# RECORDS PROVIDED

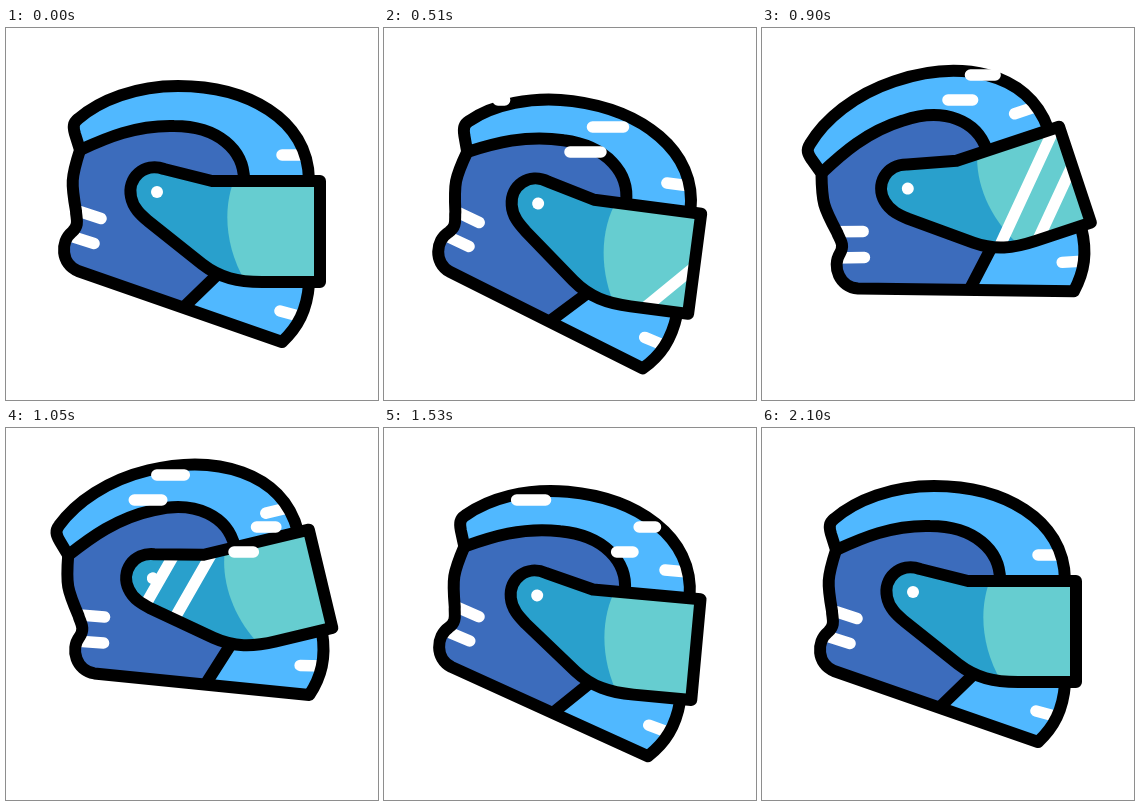
An HTML page that plays this animation: 372 px wide and 372 px high, repeating every 2250 ms.

```html
<!DOCTYPE html>
<html lang="en">
<head>
<meta charset="utf-8">
<title>Helmet</title>
<style>
html, body { margin: 0; width: 100%; height: 100%; overflow: hidden; background: #fff; }
svg { display: block; width: 100%; height: 100%; fill: none; stroke-linecap: round; stroke-linejoin: round; }
.line { stroke: #000; stroke-width: 12; }
.white { stroke: #fff; stroke-width: 11.5; }
</style>
</head>
<body>
<svg viewBox="0 0 372 372">
  <defs>
    <path id="shell" d="M72 91C94 72 130 58 172 58C240 58 302 90 303 152V256C301 282 292 299 276 314L72 243C55 236 54 214 66 204C74 197 70 190 70 183C65 155 65 150 74 122L69 106C67 99 67 95 72 91Z"/>
    <path id="visor" d="M314 153H206L158 141C138 134 121 150 125 169C127 180 135 187 142 193L196 236C214 250 232 254 256 254H314Z"/>
    <clipPath id="inShell"><use href="#shell"/></clipPath>
    <clipPath id="inVisor"><use href="#visor"/></clipPath>
  </defs>
  <g id="helmet">
    <g clip-path="url(#inShell)">
      <use href="#shell" fill="#50b8ff"/>
      <path fill="#3c6cbc" d="M0 122H74C100 110 130 97 168 98C212 98 238 122 238 152L212 246L180 277L160 330H0Z"/>
      <path class="white" d="M276 127H304M274 283L300 290M66 181L95 190.5M58 206L88 215.5"/>
    </g>
    <path class="line" d="M74 122C100 110 130 97 168 98C212 98 238 122 238 152M212 246L180 277"/>
    <use href="#shell" class="line"/>
    <g id="shield">
      <g clip-path="url(#inVisor)">
        <use href="#visor" fill="#29a0cc"/>
        <path fill="#66cdd0" d="M229 150C216 180 219 222 242 258H320V150Z"/>
        <path id="gleam" class="white" d="M-94 300L94 100M-50 300L138 100"/>
      </g>
      <use href="#visor" class="line"/>
      <circle cx="151" cy="164" r="6" fill="#fff"/>
    </g>
  </g>
  <path id="wind" class="white"/>
</svg>
<script>
const LOOP = 2250, STEP = 30, LAST = 2100;
const el = id => document.getElementById(id);
const turn = (id, value) => el(id).setAttribute("transform", value);

// Turning points [time, value], eased between
const tilt = [[0, 0], [440, 9.5], [860, -18.5], [930, -18.5], [1350, 7], [1900, 0], [LAST, 0]];
const lift = [[0, 0], [490, 16], [1050, -22.5], [1630, 9], [LAST, 0]];

const smooth = x => { x = Math.min(1, Math.max(0, x)); return x * x * (3 - 2 * x); };
const bump = (t, centre, half) => smooth(1 - Math.abs(t - centre) / half);

const ease = (keys, t) => keys.slice(1).reduce((sum, [t1, v1], i) => {
  const [t0, v0] = keys[i];
  return sum + (v1 - v0) * smooth((t - t0) / (t1 - t0));
}, keys[0][1]);

// The shield lags behind the shell on fast turns
const swing = t => 2.6 * bump(t, 770, 150) + 1.4 * bump(t, 1290, 200);

// The shine slows in the front of the visor, then sweeps left
const shine = t => 299 - 3.7e-6 * (t - 690) ** 3;

// Each gust is an upper pair of streaks, then a lower pair
function windPath(t) {
  const reach = 105, span = 380, lag = .2;
  let path = "";
  for (const start of [112, 758, 1252]) for (const pair of [0, 1]) {
    const x = (t - start - 180 * pair) / span;
    const head = reach * smooth(x), tail = reach * smooth(x - lag);
    if (head - tail < 1.5) continue;
    for (const row of [0, 1]) {
      const right = 241.5 + 31 * pair - 22.5 * row, y = 47 + 52 * pair + 25 * row;
      path += `M${right - tail} ${y}H${right - head}`;
    }
  }
  return path;
}

function draw() {
  const now = performance.now() % LOOP;
  const t = Math.min(LAST, Math.floor(now / STEP) * STEP);
  turn("helmet", `translate(0 ${ease(lift, t)}) rotate(${ease(tilt, t)} 186 186)`);
  turn("shield", `rotate(${swing(t)} 151 164)`);
  turn("gleam", `translate(${shine(t)})`);
  el("wind").setAttribute("d", windPath(t));
  requestAnimationFrame(draw);
}
draw();
</script>
</body>
</html>
```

# TASK GOAL
Your response must consist of the material above, reproduced word for word, with the images omitted.

# RESPONSE
An HTML page that plays this animation: 372 px wide and 372 px high, repeating every 2250 ms.

```html
<!DOCTYPE html>
<html lang="en">
<head>
<meta charset="utf-8">
<title>Helmet</title>
<style>
html, body { margin: 0; width: 100%; height: 100%; overflow: hidden; background: #fff; }
svg { display: block; width: 100%; height: 100%; fill: none; stroke-linecap: round; stroke-linejoin: round; }
.line { stroke: #000; stroke-width: 12; }
.white { stroke: #fff; stroke-width: 11.5; }
</style>
</head>
<body>
<svg viewBox="0 0 372 372">
  <defs>
    <path id="shell" d="M72 91C94 72 130 58 172 58C240 58 302 90 303 152V256C301 282 292 299 276 314L72 243C55 236 54 214 66 204C74 197 70 190 70 183C65 155 65 150 74 122L69 106C67 99 67 95 72 91Z"/>
    <path id="visor" d="M314 153H206L158 141C138 134 121 150 125 169C127 180 135 187 142 193L196 236C214 250 232 254 256 254H314Z"/>
    <clipPath id="inShell"><use href="#shell"/></clipPath>
    <clipPath id="inVisor"><use href="#visor"/></clipPath>
  </defs>
  <g id="helmet">
    <g clip-path="url(#inShell)">
      <use href="#shell" fill="#50b8ff"/>
      <path fill="#3c6cbc" d="M0 122H74C100 110 130 97 168 98C212 98 238 122 238 152L212 246L180 277L160 330H0Z"/>
      <path class="white" d="M276 127H304M274 283L300 290M66 181L95 190.5M58 206L88 215.5"/>
    </g>
    <path class="line" d="M74 122C100 110 130 97 168 98C212 98 238 122 238 152M212 246L180 277"/>
    <use href="#shell" class="line"/>
    <g id="shield">
      <g clip-path="url(#inVisor)">
        <use href="#visor" fill="#29a0cc"/>
        <path fill="#66cdd0" d="M229 150C216 180 219 222 242 258H320V150Z"/>
        <path id="gleam" class="white" d="M-94 300L94 100M-50 300L138 100"/>
      </g>
      <use href="#visor" class="line"/>
      <circle cx="151" cy="164" r="6" fill="#fff"/>
    </g>
  </g>
  <path id="wind" class="white"/>
</svg>
<script>
const LOOP = 2250, STEP = 30, LAST = 2100;
const el = id => document.getElementById(id);
const turn = (id, value) => el(id).setAttribute("transform", value);

// Turning points [time, value], eased between
const tilt = [[0, 0], [440, 9.5], [860, -18.5], [930, -18.5], [1350, 7], [1900, 0], [LAST, 0]];
const lift = [[0, 0], [490, 16], [1050, -22.5], [1630, 9], [LAST, 0]];

const smooth = x => { x = Math.min(1, Math.max(0, x)); return x * x * (3 - 2 * x); };
const bump = (t, centre, half) => smooth(1 - Math.abs(t - centre) / half);

const ease = (keys, t) => keys.slice(1).reduce((sum, [t1, v1], i) => {
  const [t0, v0] = keys[i];
  return sum + (v1 - v0) * smooth((t - t0) / (t1 - t0));
}, keys[0][1]);

// The shield lags behind the shell on fast turns
const swing = t => 2.6 * bump(t, 770, 150) + 1.4 * bump(t, 1290, 200);

// The shine slows in the front of the visor, then sweeps left
const shine = t => 299 - 3.7e-6 * (t - 690) ** 3;

// Each gust is an upper pair of streaks, then a lower pair
function windPath(t) {
  const reach = 105, span = 380, lag = .2;
  let path = "";
  for (const start of [112, 758, 1252]) for (const pair of [0, 1]) {
    const x = (t - start - 180 * pair) / span;
    const head = reach * smooth(x), tail = reach * smooth(x - lag);
    if (head - tail < 1.5) continue;
    for (const row of [0, 1]) {
      const right = 241.5 + 31 * pair - 22.5 * row, y = 47 + 52 * pair + 25 * row;
      path += `M${right - tail} ${y}H${right - head}`;
    }
  }
  return path;
}

function draw() {
  const now = performance.now() % LOOP;
  const t = Math.min(LAST, Math.floor(now / STEP) * STEP);
  turn("helmet", `translate(0 ${ease(lift, t)}) rotate(${ease(tilt, t)} 186 186)`);
  turn("shield", `rotate(${swing(t)} 151 164)`);
  turn("gleam", `translate(${shine(t)})`);
  el("wind").setAttribute("d", windPath(t));
  requestAnimationFrame(draw);
}
draw();
</script>
</body>
</html>
```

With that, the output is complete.